[183]Facciola. S. Cornucopia - A Source Book of Edible Plants.
Excellent. Contains a very wide range of conventional and unconventional food plants (including tropical) and where they can be obtained (mainly N. American nurseries but also research institutes and a lot of other nurseries from around the world.
[188]Brickell. C. The RHS Gardener's Encyclopedia of Plants and Flowers
Excellent range of photographs, some cultivation details but very little information on plant uses.
[195]Farrelly. D. The Book of Bamboo
Very readable, giving lots of information on the uses of bamboos, both temperate and tropical.
[200]Huxley. A. The New RHS Dictionary of Gardening. 1992.
Excellent and very comprehensive, though it contains a number of silly mistakes. Readable yet also very detailed.
[220]Stapleton. C. Bamboos of Nepal
An excelllent little booklet that looks in some detail at the native bamboos of Nepal, including looking at their uses.
[272]Manandhar. N. P. Plants and People of Nepal
Excellent book, covering over 1,500 species of useful plants from Nepal together with information on the geography and peoples of Nepal. Good descriptions of the plants with terse notes on their uses.

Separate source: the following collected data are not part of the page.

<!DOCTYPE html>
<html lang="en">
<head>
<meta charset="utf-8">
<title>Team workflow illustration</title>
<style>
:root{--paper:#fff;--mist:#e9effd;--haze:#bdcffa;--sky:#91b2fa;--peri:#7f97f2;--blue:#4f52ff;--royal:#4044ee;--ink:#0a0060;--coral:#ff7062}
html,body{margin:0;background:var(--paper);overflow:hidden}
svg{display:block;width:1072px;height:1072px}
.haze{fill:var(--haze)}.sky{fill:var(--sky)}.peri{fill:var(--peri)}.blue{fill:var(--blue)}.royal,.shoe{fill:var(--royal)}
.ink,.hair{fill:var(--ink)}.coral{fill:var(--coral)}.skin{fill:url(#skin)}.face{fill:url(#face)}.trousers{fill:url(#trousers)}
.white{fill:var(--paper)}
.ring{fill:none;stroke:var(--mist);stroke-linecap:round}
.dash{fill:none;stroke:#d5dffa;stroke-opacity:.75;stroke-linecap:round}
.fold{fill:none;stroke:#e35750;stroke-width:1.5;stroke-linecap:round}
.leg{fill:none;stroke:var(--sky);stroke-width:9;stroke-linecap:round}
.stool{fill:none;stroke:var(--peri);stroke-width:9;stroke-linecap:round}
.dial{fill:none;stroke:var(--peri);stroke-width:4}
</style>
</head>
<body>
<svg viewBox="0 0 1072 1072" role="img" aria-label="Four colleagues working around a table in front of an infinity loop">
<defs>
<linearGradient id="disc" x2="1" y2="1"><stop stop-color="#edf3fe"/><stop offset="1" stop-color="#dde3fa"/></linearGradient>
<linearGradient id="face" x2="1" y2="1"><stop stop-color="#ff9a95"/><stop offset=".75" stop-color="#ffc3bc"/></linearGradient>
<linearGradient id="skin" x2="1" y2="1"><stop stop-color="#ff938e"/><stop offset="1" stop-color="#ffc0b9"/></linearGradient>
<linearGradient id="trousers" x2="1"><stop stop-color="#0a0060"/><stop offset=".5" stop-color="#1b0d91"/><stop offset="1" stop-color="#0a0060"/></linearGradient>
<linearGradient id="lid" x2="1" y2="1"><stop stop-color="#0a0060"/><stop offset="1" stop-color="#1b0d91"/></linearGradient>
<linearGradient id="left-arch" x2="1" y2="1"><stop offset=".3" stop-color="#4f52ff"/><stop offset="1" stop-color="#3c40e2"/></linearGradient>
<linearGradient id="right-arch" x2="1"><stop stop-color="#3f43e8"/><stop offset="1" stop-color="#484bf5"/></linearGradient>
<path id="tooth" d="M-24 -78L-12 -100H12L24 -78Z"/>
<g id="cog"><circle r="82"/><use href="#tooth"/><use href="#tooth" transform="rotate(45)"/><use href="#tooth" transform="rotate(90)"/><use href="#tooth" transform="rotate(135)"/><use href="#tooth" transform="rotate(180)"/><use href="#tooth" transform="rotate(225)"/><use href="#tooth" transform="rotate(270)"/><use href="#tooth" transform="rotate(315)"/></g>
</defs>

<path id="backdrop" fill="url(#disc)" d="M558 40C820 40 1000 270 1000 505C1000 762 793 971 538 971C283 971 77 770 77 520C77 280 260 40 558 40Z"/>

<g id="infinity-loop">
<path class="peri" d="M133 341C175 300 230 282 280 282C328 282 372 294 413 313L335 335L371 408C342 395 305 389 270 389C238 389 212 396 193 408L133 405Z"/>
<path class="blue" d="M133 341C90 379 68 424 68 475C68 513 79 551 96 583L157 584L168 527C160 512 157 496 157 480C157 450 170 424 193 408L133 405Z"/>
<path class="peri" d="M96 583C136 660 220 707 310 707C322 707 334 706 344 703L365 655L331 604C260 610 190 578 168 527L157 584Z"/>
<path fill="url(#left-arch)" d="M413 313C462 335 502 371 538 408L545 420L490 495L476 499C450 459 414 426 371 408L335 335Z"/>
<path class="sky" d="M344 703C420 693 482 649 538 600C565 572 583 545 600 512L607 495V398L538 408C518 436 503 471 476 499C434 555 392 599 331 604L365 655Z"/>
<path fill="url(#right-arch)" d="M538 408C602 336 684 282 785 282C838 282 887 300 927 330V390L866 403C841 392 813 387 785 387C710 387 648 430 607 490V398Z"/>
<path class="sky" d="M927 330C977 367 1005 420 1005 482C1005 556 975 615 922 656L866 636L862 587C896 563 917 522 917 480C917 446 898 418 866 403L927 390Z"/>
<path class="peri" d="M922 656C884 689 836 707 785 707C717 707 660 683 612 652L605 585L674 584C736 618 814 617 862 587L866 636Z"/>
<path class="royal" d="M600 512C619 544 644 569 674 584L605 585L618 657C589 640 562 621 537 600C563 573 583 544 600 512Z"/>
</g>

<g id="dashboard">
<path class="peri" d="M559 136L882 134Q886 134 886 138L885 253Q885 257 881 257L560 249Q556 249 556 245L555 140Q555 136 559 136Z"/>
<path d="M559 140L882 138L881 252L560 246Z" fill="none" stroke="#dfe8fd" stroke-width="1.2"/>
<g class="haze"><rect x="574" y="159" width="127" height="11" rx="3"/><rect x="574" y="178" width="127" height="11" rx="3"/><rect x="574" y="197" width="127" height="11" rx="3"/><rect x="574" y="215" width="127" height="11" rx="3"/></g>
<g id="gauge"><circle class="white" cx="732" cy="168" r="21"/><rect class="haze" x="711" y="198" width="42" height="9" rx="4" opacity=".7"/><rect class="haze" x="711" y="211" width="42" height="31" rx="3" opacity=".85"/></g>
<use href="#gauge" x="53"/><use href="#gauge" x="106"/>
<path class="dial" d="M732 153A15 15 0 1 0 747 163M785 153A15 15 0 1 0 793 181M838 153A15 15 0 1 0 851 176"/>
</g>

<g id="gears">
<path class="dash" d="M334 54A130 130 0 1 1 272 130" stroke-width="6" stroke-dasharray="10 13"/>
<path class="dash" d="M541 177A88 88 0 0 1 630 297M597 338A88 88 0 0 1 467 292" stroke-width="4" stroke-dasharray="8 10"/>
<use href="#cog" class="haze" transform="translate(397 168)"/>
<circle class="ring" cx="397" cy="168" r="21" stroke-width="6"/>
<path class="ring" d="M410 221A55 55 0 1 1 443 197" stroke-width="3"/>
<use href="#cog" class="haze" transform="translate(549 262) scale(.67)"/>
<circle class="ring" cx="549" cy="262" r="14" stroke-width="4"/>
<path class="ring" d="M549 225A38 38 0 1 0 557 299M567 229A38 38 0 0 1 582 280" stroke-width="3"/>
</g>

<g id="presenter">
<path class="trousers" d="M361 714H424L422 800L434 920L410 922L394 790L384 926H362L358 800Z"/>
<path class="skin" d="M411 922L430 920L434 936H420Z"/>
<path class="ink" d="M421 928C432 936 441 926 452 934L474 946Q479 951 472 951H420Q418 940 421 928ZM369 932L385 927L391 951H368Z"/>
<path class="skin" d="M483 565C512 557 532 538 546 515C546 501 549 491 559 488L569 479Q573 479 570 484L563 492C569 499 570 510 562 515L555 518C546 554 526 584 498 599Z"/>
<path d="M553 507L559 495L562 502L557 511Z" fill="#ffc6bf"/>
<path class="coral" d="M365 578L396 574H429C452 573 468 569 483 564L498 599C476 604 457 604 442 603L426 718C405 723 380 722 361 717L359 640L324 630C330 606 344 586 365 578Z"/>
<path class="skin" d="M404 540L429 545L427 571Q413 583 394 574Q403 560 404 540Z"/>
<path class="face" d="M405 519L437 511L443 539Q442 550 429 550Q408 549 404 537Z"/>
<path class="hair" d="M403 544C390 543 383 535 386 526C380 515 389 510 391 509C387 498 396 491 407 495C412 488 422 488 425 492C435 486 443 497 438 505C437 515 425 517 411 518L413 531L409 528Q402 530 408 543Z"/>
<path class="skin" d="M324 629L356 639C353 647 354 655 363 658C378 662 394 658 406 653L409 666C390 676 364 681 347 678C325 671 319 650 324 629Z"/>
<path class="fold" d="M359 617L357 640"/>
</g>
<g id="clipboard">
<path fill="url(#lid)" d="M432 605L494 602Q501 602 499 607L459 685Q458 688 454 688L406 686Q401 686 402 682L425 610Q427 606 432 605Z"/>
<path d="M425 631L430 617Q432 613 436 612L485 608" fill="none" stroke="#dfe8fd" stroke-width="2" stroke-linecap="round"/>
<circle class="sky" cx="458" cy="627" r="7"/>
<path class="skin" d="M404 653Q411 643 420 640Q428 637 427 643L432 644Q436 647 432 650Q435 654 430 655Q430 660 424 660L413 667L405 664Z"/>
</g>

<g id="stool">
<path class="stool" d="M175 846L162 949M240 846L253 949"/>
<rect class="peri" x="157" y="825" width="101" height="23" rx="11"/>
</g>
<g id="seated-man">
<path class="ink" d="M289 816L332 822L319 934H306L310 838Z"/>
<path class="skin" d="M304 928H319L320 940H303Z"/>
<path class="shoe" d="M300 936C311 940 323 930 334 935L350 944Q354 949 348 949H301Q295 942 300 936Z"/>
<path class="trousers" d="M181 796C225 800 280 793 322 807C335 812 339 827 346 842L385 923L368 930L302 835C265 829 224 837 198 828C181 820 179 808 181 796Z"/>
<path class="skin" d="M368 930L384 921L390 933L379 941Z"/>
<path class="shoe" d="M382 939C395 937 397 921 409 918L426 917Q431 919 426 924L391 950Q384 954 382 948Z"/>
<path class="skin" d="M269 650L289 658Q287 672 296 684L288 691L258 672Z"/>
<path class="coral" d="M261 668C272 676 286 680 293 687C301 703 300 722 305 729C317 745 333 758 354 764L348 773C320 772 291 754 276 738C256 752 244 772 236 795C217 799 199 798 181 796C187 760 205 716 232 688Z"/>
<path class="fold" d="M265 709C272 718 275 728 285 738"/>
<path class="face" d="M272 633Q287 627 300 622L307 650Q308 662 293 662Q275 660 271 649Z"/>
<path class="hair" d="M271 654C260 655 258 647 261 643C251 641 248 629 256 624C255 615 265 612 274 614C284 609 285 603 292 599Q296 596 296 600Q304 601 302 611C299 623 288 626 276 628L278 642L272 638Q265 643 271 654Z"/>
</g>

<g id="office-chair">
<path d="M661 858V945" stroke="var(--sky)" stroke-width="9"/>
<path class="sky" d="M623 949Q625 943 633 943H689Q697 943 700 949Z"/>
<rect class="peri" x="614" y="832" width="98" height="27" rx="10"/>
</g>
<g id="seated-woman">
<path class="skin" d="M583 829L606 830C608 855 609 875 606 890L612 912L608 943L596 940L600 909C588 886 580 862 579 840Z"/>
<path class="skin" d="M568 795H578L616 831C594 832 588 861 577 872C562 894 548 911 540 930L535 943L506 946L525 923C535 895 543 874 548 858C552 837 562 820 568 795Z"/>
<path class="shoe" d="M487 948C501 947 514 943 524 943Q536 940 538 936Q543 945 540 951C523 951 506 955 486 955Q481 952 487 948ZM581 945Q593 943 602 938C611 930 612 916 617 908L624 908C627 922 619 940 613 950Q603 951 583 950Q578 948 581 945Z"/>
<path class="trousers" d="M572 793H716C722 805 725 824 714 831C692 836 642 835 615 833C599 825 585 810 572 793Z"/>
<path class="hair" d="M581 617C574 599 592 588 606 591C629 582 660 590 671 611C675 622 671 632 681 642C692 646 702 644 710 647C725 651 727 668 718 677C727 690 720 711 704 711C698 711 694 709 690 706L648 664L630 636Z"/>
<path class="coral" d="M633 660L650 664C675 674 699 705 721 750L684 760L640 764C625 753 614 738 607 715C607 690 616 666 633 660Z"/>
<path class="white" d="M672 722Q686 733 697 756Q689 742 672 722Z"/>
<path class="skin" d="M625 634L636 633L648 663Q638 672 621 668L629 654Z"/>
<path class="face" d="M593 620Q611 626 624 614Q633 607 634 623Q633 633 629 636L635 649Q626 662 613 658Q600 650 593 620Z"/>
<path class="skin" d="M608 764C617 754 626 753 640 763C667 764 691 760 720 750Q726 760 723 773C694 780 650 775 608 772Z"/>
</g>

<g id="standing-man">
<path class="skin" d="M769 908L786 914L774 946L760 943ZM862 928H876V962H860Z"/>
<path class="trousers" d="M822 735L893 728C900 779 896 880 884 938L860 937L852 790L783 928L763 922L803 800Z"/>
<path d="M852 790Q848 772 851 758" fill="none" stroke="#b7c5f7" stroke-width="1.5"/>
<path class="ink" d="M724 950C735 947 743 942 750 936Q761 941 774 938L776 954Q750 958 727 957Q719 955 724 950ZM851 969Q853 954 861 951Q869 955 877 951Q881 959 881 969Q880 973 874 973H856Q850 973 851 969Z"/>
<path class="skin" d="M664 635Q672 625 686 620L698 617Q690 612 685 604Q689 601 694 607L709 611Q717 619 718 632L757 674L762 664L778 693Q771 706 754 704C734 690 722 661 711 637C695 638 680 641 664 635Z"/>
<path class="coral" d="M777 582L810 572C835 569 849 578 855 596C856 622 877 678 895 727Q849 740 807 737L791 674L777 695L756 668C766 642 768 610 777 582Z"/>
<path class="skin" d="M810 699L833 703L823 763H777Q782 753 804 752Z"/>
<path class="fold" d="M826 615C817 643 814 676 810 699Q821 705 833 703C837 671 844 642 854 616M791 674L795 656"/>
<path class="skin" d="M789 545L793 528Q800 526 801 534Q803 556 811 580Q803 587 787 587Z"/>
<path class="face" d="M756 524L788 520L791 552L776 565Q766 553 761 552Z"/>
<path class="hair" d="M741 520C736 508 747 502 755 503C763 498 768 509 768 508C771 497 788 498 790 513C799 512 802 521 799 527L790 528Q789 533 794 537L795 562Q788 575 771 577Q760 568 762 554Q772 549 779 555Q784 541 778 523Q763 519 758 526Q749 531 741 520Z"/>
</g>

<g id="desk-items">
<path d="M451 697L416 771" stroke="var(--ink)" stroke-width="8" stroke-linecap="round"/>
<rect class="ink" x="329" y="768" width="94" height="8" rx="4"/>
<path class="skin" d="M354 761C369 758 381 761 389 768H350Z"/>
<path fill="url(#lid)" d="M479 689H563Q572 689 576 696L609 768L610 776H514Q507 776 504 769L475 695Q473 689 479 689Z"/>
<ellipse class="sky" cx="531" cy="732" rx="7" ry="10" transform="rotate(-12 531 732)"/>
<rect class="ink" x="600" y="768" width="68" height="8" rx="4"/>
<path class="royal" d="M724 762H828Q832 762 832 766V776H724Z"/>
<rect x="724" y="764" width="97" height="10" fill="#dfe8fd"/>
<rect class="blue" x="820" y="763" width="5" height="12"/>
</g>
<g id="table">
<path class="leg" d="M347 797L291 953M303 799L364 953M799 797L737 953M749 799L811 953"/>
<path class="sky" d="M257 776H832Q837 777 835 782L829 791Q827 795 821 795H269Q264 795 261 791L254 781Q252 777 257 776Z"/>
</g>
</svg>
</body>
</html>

Readers comment                                         
QR Code

What's this?

This is a QR code (short for Quick Response) which gives fast-track access to our website pages. QR Codes are barcodes that can be read by mobile phone (smartphone) cameras. This QR Code is unique to this page. All plant pages have their own unique code. For more information about QR Codes click here.

1. Copy and print the QR code to a plant label, poster, book, website, magazines, newspaper etc and even t-shirts.
2. Smartphone users scan the QR Code which automatically takes them to the webpage the QR Code came from.
3. Smartphone users quickly have information on a plant directly for the pfaf.org website on their phone.
Rate This Plant                                         
Please rate this plants for how successful you have found it to be. You will need to be logged in to do this. Our intention is not to create a list of 'popular' plants but rather to highlight plants that may be rare and unusual and that have been found to be useful by website users. This hopefully will encourage more people to use plants that they possibly would not have considered before.
Add a comment/link                                         

If you have important information about this plant that may help other users please add a comment or link below. Only comments or links that are felt to be directly relevant to a plant will be included. If you think a comment/link or information contained on this page is inaccurate or misleading we would welcome your feedback at admin@pfaf.org. If you have questions about a plant please use the Forum on this website as we do not have the resources to answer questions ourselves.

* Please note: the comments by website users are not necessarily those held by PFAF and may give misleading or inaccurate information.

Subject : Bambusa multiplex  

Links To add a link to another website with useful info add the details here
Name of Site
URL of Site